Data entries
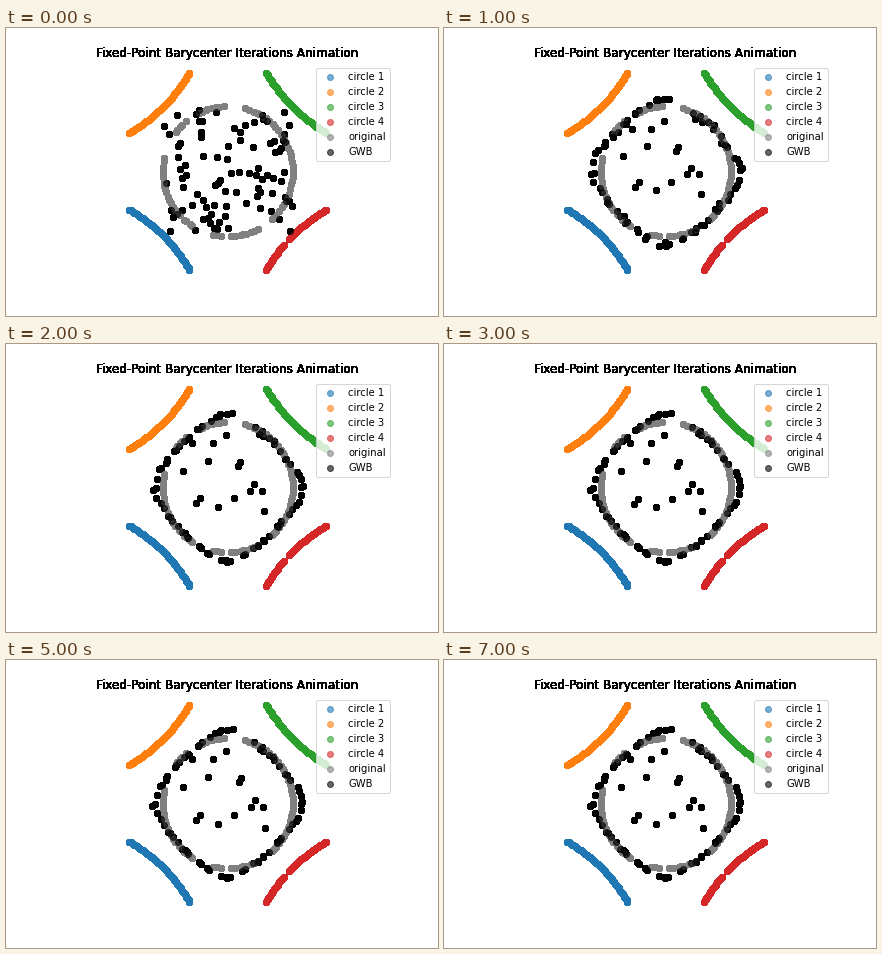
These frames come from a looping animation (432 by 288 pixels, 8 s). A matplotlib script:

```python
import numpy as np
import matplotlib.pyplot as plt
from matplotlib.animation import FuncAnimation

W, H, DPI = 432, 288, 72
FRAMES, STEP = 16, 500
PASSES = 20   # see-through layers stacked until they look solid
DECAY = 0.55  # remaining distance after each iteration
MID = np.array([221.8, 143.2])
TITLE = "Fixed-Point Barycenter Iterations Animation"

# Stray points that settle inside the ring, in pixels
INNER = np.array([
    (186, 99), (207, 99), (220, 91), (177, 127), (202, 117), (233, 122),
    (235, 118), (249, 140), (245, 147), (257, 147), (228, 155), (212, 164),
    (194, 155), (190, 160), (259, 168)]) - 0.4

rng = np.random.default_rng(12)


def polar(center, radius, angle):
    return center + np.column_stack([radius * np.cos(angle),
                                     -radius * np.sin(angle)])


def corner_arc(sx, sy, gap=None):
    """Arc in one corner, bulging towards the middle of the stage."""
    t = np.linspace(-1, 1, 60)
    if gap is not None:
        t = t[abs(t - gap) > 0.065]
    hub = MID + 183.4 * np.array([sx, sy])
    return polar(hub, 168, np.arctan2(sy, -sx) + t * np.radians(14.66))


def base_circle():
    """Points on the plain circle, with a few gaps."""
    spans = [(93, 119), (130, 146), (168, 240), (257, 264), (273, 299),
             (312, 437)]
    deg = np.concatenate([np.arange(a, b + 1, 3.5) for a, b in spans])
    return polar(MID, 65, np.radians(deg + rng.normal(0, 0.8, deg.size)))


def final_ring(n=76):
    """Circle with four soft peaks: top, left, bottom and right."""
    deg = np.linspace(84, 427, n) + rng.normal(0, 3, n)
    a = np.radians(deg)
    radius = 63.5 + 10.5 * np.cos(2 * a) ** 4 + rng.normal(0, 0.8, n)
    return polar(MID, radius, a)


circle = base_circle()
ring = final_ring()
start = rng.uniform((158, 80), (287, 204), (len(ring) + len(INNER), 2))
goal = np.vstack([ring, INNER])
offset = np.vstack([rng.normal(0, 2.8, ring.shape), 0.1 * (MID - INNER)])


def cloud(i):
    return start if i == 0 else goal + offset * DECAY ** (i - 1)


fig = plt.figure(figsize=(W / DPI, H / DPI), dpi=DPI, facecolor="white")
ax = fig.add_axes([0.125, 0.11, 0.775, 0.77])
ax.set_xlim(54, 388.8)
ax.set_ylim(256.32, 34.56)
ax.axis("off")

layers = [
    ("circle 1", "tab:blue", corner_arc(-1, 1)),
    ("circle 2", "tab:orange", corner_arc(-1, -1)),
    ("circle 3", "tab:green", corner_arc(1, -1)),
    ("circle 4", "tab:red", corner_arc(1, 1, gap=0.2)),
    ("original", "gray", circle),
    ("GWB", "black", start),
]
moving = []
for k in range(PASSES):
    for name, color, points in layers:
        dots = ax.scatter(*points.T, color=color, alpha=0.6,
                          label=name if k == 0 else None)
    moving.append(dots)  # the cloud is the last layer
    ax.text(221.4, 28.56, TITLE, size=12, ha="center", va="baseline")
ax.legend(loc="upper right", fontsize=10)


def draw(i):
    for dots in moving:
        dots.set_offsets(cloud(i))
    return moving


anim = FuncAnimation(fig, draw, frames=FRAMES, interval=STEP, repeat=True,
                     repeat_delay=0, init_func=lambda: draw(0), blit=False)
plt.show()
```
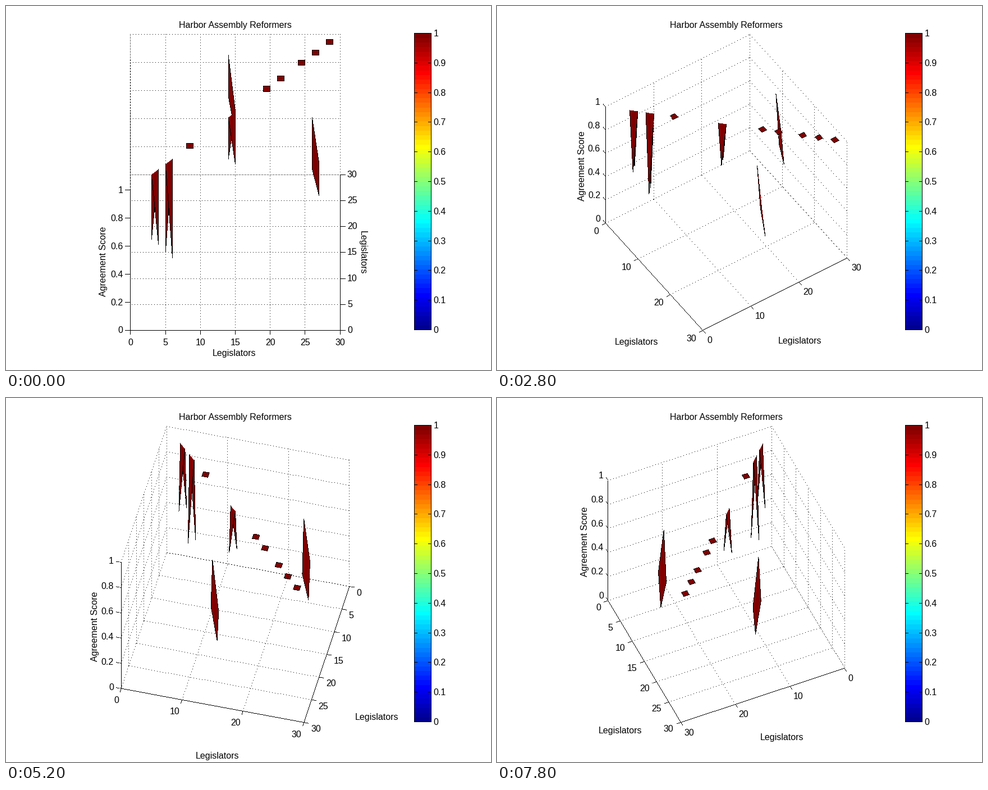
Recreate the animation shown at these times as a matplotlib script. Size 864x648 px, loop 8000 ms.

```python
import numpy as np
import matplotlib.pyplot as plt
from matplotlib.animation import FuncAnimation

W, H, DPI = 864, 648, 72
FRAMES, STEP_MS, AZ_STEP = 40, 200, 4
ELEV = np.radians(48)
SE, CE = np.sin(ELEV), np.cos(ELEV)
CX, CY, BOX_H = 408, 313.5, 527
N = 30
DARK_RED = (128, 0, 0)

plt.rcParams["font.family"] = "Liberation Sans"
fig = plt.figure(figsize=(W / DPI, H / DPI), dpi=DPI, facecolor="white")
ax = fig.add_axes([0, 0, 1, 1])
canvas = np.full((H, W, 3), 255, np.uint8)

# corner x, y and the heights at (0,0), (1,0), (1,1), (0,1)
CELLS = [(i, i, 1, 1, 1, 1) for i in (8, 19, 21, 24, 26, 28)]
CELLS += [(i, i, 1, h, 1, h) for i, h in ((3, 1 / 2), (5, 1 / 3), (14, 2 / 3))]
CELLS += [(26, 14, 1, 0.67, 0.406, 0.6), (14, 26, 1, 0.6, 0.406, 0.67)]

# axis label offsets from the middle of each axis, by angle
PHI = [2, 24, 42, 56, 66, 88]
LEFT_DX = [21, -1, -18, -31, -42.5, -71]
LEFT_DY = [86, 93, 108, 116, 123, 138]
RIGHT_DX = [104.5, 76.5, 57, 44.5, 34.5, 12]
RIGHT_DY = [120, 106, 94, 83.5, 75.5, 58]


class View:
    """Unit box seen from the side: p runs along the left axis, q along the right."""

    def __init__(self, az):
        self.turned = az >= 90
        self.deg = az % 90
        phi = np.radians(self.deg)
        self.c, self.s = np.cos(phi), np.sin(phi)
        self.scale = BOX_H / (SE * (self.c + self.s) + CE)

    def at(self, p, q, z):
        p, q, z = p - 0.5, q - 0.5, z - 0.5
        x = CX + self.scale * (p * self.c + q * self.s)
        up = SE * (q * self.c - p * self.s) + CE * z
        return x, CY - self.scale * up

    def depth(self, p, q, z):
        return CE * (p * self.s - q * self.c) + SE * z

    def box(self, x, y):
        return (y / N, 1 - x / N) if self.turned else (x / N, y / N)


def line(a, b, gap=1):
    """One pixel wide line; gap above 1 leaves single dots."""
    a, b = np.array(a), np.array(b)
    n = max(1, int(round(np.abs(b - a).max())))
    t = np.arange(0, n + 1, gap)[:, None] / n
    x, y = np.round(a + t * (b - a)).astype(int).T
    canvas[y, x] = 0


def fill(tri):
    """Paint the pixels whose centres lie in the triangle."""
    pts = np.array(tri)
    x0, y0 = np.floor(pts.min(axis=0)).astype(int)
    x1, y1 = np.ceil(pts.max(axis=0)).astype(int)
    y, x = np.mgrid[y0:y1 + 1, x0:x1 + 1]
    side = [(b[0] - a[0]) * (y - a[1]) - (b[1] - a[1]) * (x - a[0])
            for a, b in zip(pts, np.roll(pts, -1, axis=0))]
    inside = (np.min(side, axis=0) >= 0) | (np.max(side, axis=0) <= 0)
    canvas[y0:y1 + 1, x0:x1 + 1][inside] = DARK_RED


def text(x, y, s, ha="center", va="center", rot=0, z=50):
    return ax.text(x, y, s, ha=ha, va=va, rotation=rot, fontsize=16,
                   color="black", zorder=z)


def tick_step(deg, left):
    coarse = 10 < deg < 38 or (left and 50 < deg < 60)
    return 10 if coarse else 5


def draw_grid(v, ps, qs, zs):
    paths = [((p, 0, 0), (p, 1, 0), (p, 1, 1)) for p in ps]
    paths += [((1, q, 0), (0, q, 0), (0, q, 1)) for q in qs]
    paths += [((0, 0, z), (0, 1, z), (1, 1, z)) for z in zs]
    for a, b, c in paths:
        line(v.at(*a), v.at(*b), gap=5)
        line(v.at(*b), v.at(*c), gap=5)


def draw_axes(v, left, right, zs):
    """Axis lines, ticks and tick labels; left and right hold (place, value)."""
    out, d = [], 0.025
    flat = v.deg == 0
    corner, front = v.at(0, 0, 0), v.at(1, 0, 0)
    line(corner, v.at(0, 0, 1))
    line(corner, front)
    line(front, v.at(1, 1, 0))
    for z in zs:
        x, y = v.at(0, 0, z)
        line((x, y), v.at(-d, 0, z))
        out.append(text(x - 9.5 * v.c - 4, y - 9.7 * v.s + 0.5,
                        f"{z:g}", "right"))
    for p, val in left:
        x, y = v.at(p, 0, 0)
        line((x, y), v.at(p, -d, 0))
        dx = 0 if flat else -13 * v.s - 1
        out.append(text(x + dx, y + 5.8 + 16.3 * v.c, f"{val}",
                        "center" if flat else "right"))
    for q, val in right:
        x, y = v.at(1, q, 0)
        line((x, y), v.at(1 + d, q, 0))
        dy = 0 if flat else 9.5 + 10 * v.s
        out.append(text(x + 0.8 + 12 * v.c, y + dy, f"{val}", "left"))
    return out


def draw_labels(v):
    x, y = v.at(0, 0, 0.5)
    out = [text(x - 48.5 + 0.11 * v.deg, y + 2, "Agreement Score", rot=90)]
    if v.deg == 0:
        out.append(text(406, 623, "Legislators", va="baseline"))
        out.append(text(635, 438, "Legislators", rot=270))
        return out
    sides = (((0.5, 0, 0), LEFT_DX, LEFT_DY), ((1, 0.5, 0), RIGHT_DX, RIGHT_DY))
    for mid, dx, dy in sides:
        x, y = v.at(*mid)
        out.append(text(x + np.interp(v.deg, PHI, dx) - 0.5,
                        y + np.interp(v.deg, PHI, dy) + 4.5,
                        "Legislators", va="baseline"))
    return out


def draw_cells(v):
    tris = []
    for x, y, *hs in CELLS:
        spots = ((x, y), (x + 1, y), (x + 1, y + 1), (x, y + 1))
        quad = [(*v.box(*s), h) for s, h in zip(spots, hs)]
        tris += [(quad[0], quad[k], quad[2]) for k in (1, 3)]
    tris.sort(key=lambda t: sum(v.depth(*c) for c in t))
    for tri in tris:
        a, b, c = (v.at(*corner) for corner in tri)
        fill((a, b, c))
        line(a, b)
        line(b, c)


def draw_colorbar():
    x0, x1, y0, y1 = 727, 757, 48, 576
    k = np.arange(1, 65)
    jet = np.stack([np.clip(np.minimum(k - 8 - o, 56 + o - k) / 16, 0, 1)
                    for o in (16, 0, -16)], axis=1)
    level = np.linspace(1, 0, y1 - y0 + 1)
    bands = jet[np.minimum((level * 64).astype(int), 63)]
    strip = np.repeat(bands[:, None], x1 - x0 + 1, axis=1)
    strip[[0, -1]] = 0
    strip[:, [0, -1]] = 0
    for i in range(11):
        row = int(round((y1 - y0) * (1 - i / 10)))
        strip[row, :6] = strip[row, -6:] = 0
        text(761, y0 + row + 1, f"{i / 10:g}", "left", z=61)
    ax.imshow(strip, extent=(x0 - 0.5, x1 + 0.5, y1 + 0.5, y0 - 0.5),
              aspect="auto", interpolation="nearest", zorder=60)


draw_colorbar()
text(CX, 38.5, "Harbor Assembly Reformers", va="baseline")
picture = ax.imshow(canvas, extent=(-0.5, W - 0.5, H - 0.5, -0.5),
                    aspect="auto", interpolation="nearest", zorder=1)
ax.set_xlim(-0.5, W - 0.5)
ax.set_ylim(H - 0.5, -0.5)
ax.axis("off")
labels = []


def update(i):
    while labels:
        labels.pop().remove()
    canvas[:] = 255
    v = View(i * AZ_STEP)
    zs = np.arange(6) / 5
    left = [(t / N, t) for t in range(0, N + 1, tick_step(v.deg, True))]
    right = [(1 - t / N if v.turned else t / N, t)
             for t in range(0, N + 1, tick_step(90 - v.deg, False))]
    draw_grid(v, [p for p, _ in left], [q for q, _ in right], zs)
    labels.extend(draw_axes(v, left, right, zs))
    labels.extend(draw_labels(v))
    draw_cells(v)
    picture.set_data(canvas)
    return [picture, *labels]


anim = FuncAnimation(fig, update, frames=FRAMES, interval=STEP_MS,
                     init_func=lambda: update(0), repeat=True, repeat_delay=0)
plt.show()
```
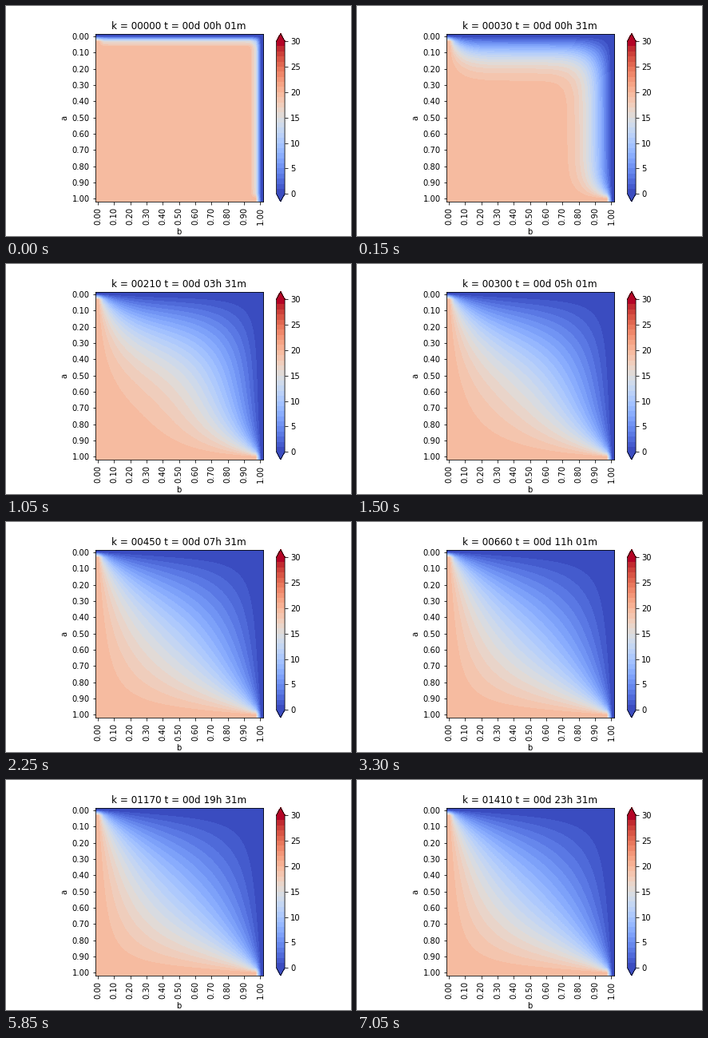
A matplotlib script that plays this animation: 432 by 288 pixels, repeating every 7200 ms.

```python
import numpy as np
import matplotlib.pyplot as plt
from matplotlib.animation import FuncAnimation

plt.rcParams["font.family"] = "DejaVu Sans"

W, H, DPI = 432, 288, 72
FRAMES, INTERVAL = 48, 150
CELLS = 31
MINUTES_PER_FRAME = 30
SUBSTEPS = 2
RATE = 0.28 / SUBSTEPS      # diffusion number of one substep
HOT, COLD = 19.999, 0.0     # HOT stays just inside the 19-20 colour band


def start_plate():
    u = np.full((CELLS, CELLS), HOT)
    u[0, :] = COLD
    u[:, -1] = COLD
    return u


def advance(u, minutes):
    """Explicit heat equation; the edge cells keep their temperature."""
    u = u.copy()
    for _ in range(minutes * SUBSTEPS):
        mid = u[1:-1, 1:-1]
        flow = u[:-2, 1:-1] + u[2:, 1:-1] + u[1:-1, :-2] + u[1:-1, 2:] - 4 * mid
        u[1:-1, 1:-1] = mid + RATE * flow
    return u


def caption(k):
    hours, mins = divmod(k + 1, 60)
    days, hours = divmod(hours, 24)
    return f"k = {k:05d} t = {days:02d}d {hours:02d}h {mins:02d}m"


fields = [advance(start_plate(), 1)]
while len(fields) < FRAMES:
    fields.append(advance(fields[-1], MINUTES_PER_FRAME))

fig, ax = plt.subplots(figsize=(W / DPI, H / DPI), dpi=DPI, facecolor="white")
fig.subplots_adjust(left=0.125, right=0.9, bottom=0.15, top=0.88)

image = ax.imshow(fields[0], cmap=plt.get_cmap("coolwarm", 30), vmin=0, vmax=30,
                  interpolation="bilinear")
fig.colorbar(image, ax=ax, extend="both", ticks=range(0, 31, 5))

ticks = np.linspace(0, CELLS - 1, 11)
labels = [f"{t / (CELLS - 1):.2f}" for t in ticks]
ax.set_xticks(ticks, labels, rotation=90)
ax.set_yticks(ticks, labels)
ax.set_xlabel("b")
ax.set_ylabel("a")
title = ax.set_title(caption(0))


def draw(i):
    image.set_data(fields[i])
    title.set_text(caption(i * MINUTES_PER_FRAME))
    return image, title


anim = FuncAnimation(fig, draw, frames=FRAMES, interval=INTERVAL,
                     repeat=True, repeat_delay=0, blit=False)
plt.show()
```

*Action item*.
Copy all lines above where "append" is present.

*Completed task*.
    moving.append(dots)  # the cloud is the last layer
        out.append(text(x - 9.5 * v.c - 4, y - 9.7 * v.s + 0.5,
        out.append(text(x + dx, y + 5.8 + 16.3 * v.c, f"{val}",
        out.append(text(x + 0.8 + 12 * v.c, y + dy, f"{val}", "left"))
        out.append(text(406, 623, "Legislators", va="baseline"))
        out.append(text(635, 438, "Legislators", rot=270))
        out.append(text(x + np.interp(v.deg, PHI, dx) - 0.5,
    fields.append(advance(fields[-1], MINUTES_PER_FRAME))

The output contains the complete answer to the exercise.